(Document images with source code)
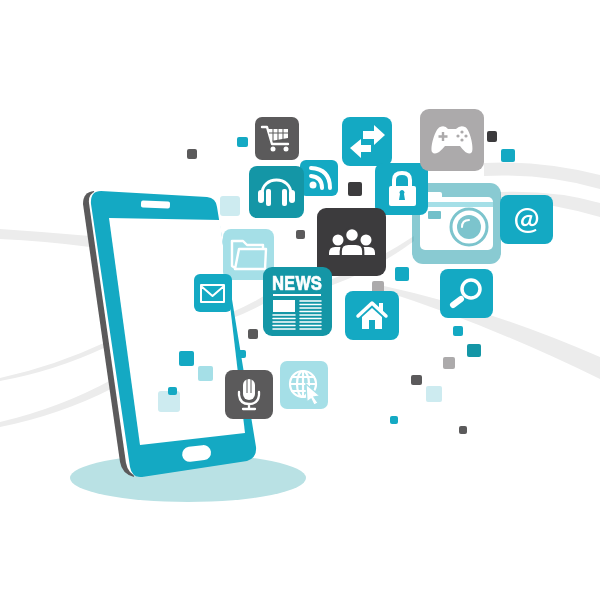
<!DOCTYPE html>
<html lang="en">
<head>
<meta charset="utf-8">
<title>Mobile apps</title>
<style>
:root {
  --teal: #14a9c3;
  --deep: #1496a6;
  --mist: #a5dfe7;
  --pale: #cdebf0;
  --shadow: #b9e1e4;
  --ink: #3c3b3d;
  --slate: #5b5a5b;
  --grey: #acaaab;
  --wave: #ececec;
  --paper: #fff;
}
html, body { margin: 0; background: var(--paper); overflow: hidden; }
svg { display: block; }
.teal { fill: var(--teal); }
.deep { fill: var(--deep); }
.mist { fill: var(--mist); }
.pale { fill: var(--pale); }
.ink { fill: var(--ink); }
.slate { fill: var(--slate); }
.grey { fill: var(--grey); }
.paper { fill: var(--paper); }
.wave { fill: var(--wave); }
.line { fill: none; stroke: var(--paper); stroke-linecap: round; stroke-linejoin: round; }
.news { font: 800 19px "TeX Gyre Heros Cn", "Liberation Sans", sans-serif; fill: var(--paper); stroke: var(--paper); stroke-width: .6; }
.at { font: 600 31px Lato, sans-serif; fill: var(--paper); text-anchor: middle; }
</style>
</head>
<body>
<svg width="600" height="600" viewBox="0 0 600 600" role="img" aria-label="App icons flying out of a smartphone">
  <defs>
    <g id="person">
      <circle cy="-8" r="5.5"/>
      <path d="M-9 9V5Q-9-1 -3-1H3Q9-1 9 5V9Z"/>
    </g>
  </defs>

  <g id="waves" class="wave">
    <path d="M0 229Q45 232 90 236V247Q45 241 0 239Z"/>
    <path d="M0 378Q55 366 106 342V347Q55 371 0 381Z"/>
    <path d="M0 422Q60 408 113 379V388Q60 415 0 427Z"/>
    <path d="M228 314Q252 304 270 292V300Q250 312 230 319Z"/>
    <path d="M226 270Q245 270 264 274V279Q245 275 227 275Z"/>
    <path d="M484 163Q540 160 600 175V189Q545 173 484 176Z"/>
    <path d="M500 192Q555 190 600 203V217Q550 202 500 200Z"/>
    <path d="M384 286Q490 309 600 357V379Q490 325 384 291Z"/>
    <path d="M330 280Q375 262 414 236V241Q375 270 330 286Z"/>
  </g>

  <g id="phone">
    <ellipse cx="188" cy="478" rx="118" ry="24" fill="var(--shadow)"/>
    <path class="slate" d="M94 191Q83 192 83 204L120 462Q122 474 134 477Z"/>
    <path class="paper" d="M96 191Q88 194 89 203L126 463Q128 474 138 477Z"/>
    <path class="teal" d="M101 191L207 197Q216 198 217 207L256 447Q257 458 247 461L142 477Q132 478 130 467L91 204Q90 191 101 191Z"/>
    <path class="paper" d="M109 218L220 220L245 433L140 445Z"/>
    <rect class="paper" x="141" y="201" width="29" height="7" rx="2" transform="rotate(2 155 204)"/>
    <rect class="paper" x="182" y="446" width="29" height="15" rx="7.5" transform="rotate(-7 196 453)"/>
  </g>

  <g id="scattered-pixels">
    <rect class="slate" x="187" y="149" width="10" height="10" rx="2"/>
    <rect class="teal" x="237" y="137" width="11" height="10" rx="2"/>
    <rect class="pale" x="220" y="196" width="20" height="20" rx="3"/>
    <rect class="ink" x="348" y="182" width="14" height="14" rx="2"/>
    <rect class="slate" x="296" y="230" width="9" height="9" rx="2"/>
    <rect class="ink" x="487" y="131" width="10" height="11" rx="2"/>
    <rect class="teal" x="501" y="149" width="14" height="13" rx="2"/>
    <rect class="teal" x="395" y="267" width="14" height="14" rx="2"/>
    <rect class="grey" x="372" y="281" width="12" height="13" rx="2"/>
    <rect class="slate" x="248" y="329" width="10" height="10" rx="2"/>
    <rect class="teal" x="238" y="350" width="8" height="8" rx="2"/>
    <rect class="teal" x="179" y="351" width="15" height="15" rx="2"/>
    <rect class="mist" x="198" y="366" width="15" height="15" rx="2"/>
    <rect class="pale" x="158" y="391" width="22" height="21" rx="3"/>
    <rect class="teal" x="168" y="387" width="9" height="8" rx="2"/>
    <rect class="teal" x="453" y="326" width="10" height="10" rx="2"/>
    <rect class="deep" x="467" y="344" width="14" height="13" rx="2"/>
    <rect class="grey" x="443" y="357" width="12" height="12" rx="2"/>
    <rect class="slate" x="411" y="375" width="11" height="10" rx="2"/>
    <rect class="pale" x="426" y="386" width="16" height="16" rx="2"/>
    <rect class="teal" x="390" y="416" width="8" height="8" rx="2"/>
    <rect class="slate" x="459" y="426" width="8" height="8" rx="2"/>
  </g>

  <g id="cart">
    <rect class="slate" x="255" y="117" width="44" height="43" rx="7"/>
    <path class="line" stroke-width="2.4" d="M262 127H267L272 144H288"/>
    <path class="paper" d="M268 129H288V138L271 141Z"/>
    <path fill="none" stroke="var(--slate)" stroke-width="1" d="M269 133H288M273 129V141M278 129V141M283 129V141"/>
    <circle class="paper" cx="273" cy="149" r="2.5"/>
    <circle class="paper" cx="286" cy="149" r="2.5"/>
  </g>

  <g id="feed">
    <rect class="teal" x="300" y="160" width="38" height="36" rx="6"/>
    <circle class="paper" cx="313" cy="185" r="3.5"/>
    <path class="line" stroke-width="4" stroke-linecap="butt" d="M311 176Q322 177 322 188M311 168Q330 169 330 188"/>
  </g>

  <g id="headphones">
    <rect class="deep" x="249" y="166" width="55" height="52" rx="8"/>
    <path class="line" stroke-width="3" d="M262 195C261 175 292 175 291 195"/>
    <rect class="paper" x="258" y="190" width="6" height="13" rx="3"/>
    <rect class="paper" x="266" y="189" width="5" height="17" rx="2"/>
    <rect class="paper" x="282" y="189" width="5" height="17" rx="2"/>
    <rect class="paper" x="289" y="190" width="6" height="13" rx="3"/>
  </g>

  <g id="folder">
    <rect class="mist" x="223" y="229" width="51" height="51" rx="8"/>
    <path class="line" stroke-width="2.4" d="M235 268L232 266V241H243L247 245H263V249M235 269L239 249H266L265 269Z"/>
  </g>

  <g id="camera">
    <rect fill="var(--deep)" fill-opacity=".5" x="412" y="183" width="89" height="81" rx="11"/>
    <rect class="paper" x="420" y="197" width="73" height="53" rx="5"/>
    <rect class="mist" x="420" y="202" width="73" height="5"/>
    <rect class="deep" fill-opacity=".6" x="428" y="211" width="13" height="8" rx="1"/>
    <rect class="paper" x="426" y="192" width="16" height="7" rx="2"/>
    <circle cx="469" cy="227" r="18" fill="var(--paper)" stroke="#7cc4cd" stroke-width="3"/>
    <circle cx="469" cy="227" r="12" fill="#7cc4cd"/>
    <path class="line" stroke-width="2" d="M462 227Q462 220 469 220"/>
  </g>

  <g id="transfer">
    <rect class="teal" x="342" y="117" width="50" height="49" rx="8"/>
    <path class="paper" d="M363 131H374V125L385 135L374 145V139H363ZM371 145H361V139L350 148L361 158V152H371Z"/>
  </g>

  <g id="lock">
    <rect class="teal" x="375" y="163" width="53" height="52" rx="8"/>
    <path class="line" stroke-width="4" d="M394 188V180Q394 173 402 173Q410 173 410 180V188"/>
    <rect class="paper" x="389" y="186" width="27" height="20" rx="2"/>
    <path class="teal" d="M400 194A2.5 2.5 0 1 1 404 194L405 200H399Z"/>
  </g>

  <g id="game">
    <rect class="grey" x="420" y="109" width="64" height="62" rx="9"/>
    <path class="paper" d="M440 127Q445 125 448 129H456Q460 125 465 127C470 129 474 148 472 152Q468 157 460 146H445Q436 157 432 152C430 147 435 129 440 127Z"/>
    <path fill="none" stroke="var(--grey)" stroke-width="2.4" d="M443 132V141M438.500 136.500H447.500"/>
    <g class="grey"><circle cx="462" cy="132" r="1.6"/><circle cx="462" cy="140" r="1.6"/><circle cx="458" cy="136" r="1.6"/><circle cx="466" cy="136" r="1.6"/></g>
  </g>

  <g id="mention">
    <rect class="teal" x="500" y="195" width="53" height="49" rx="8"/>
    <text class="at" x="526.500" y="229">@</text>
  </g>

  <g id="community">
    <rect class="ink" x="317" y="208" width="69" height="68" rx="9"/>
    <g class="paper">
      <use href="#person" transform="translate(338 248)"/>
      <use href="#person" transform="translate(366 248)"/>
      <use href="#person" transform="translate(352 245) scale(1.25)" stroke="var(--ink)" stroke-width="1.8"/>
    </g>
    <rect class="ink" x="327" y="255" width="50" height="4"/>
  </g>

  <g id="news">
    <rect class="deep" x="263" y="267" width="69" height="69" rx="9"/>
    <text class="news" x="272" y="290" textLength="50" lengthAdjust="spacingAndGlyphs">NEWS</text>
    <path class="paper" d="M273 294H321V296H273ZM273 300H295V312H273Z"/>
    <path class="line" stroke-width="1.5" stroke-linecap="butt" d="M300 301H321M300 304.500H321M300 308H321M300 311.500H321M300 315H321M300 318.500H321M300 322H321M300 325.500H321M300 329H321M273 315H295M273 318.500H295M273 322H295M273 325.500H295M273 329H295"/>
  </g>

  <g id="home">
    <rect class="teal" x="345" y="291" width="54" height="49" rx="8"/>
    <path class="line" stroke-width="3.5" d="M358 316L372 303L386 316"/>
    <path class="paper" d="M379 303H383V312L379 308ZM362 317L372 308L382 317V329H375V320H369V329H362Z"/>
  </g>

  <g id="search">
    <rect class="teal" x="440" y="269" width="53" height="49" rx="8"/>
    <circle class="line" cx="471" cy="289" r="9" stroke-width="3.5"/>
    <path class="line" stroke-width="6" d="M461 299L453 305"/>
  </g>

  <g id="mail">
    <rect class="teal" x="194" y="274" width="38" height="38" rx="6"/>
    <path class="line" stroke-width="2" d="M201 285H224V302H201ZM201 286L212.500 296L224 286"/>
  </g>

  <g id="voice">
    <rect class="slate" x="225" y="370" width="48" height="49" rx="8"/>
    <rect class="paper" x="243" y="379" width="12" height="21" rx="6"/>
    <path fill="none" stroke="var(--slate)" stroke-width="1" d="M247 379V393M251 379V393"/>
    <path class="line" stroke-width="2.3" d="M239 392V395Q240 404 249 404Q258 404 259 395V392M249 404V409M243 409H255"/>
  </g>

  <g id="web">
    <rect class="mist" x="280" y="361" width="48" height="48" rx="7"/>
    <g class="line" stroke-width="2.2">
      <circle cx="303" cy="384" r="13"/>
      <ellipse cx="303" cy="384" rx="6" ry="13"/>
      <path d="M303 371V397M290 384H316M292 377H314M292 391H314"/>
    </g>
    <path class="paper" stroke="var(--mist)" stroke-width="1.3" d="M306 384L320 396L314 397L318 403L314 405L311 399L307 402Z"/>
  </g>
</svg>
</body>
</html>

■ **Your assignment**: Pull out every line holding "pale" from the records above, and copy it.

■ **Result below**:
  --pale: #cdebf0;
.pale { fill: var(--pale); }
    <rect class="pale" x="220" y="196" width="20" height="20" rx="3"/>
    <rect class="pale" x="158" y="391" width="22" height="21" rx="3"/>
    <rect class="pale" x="426" y="386" width="16" height="16" rx="2"/>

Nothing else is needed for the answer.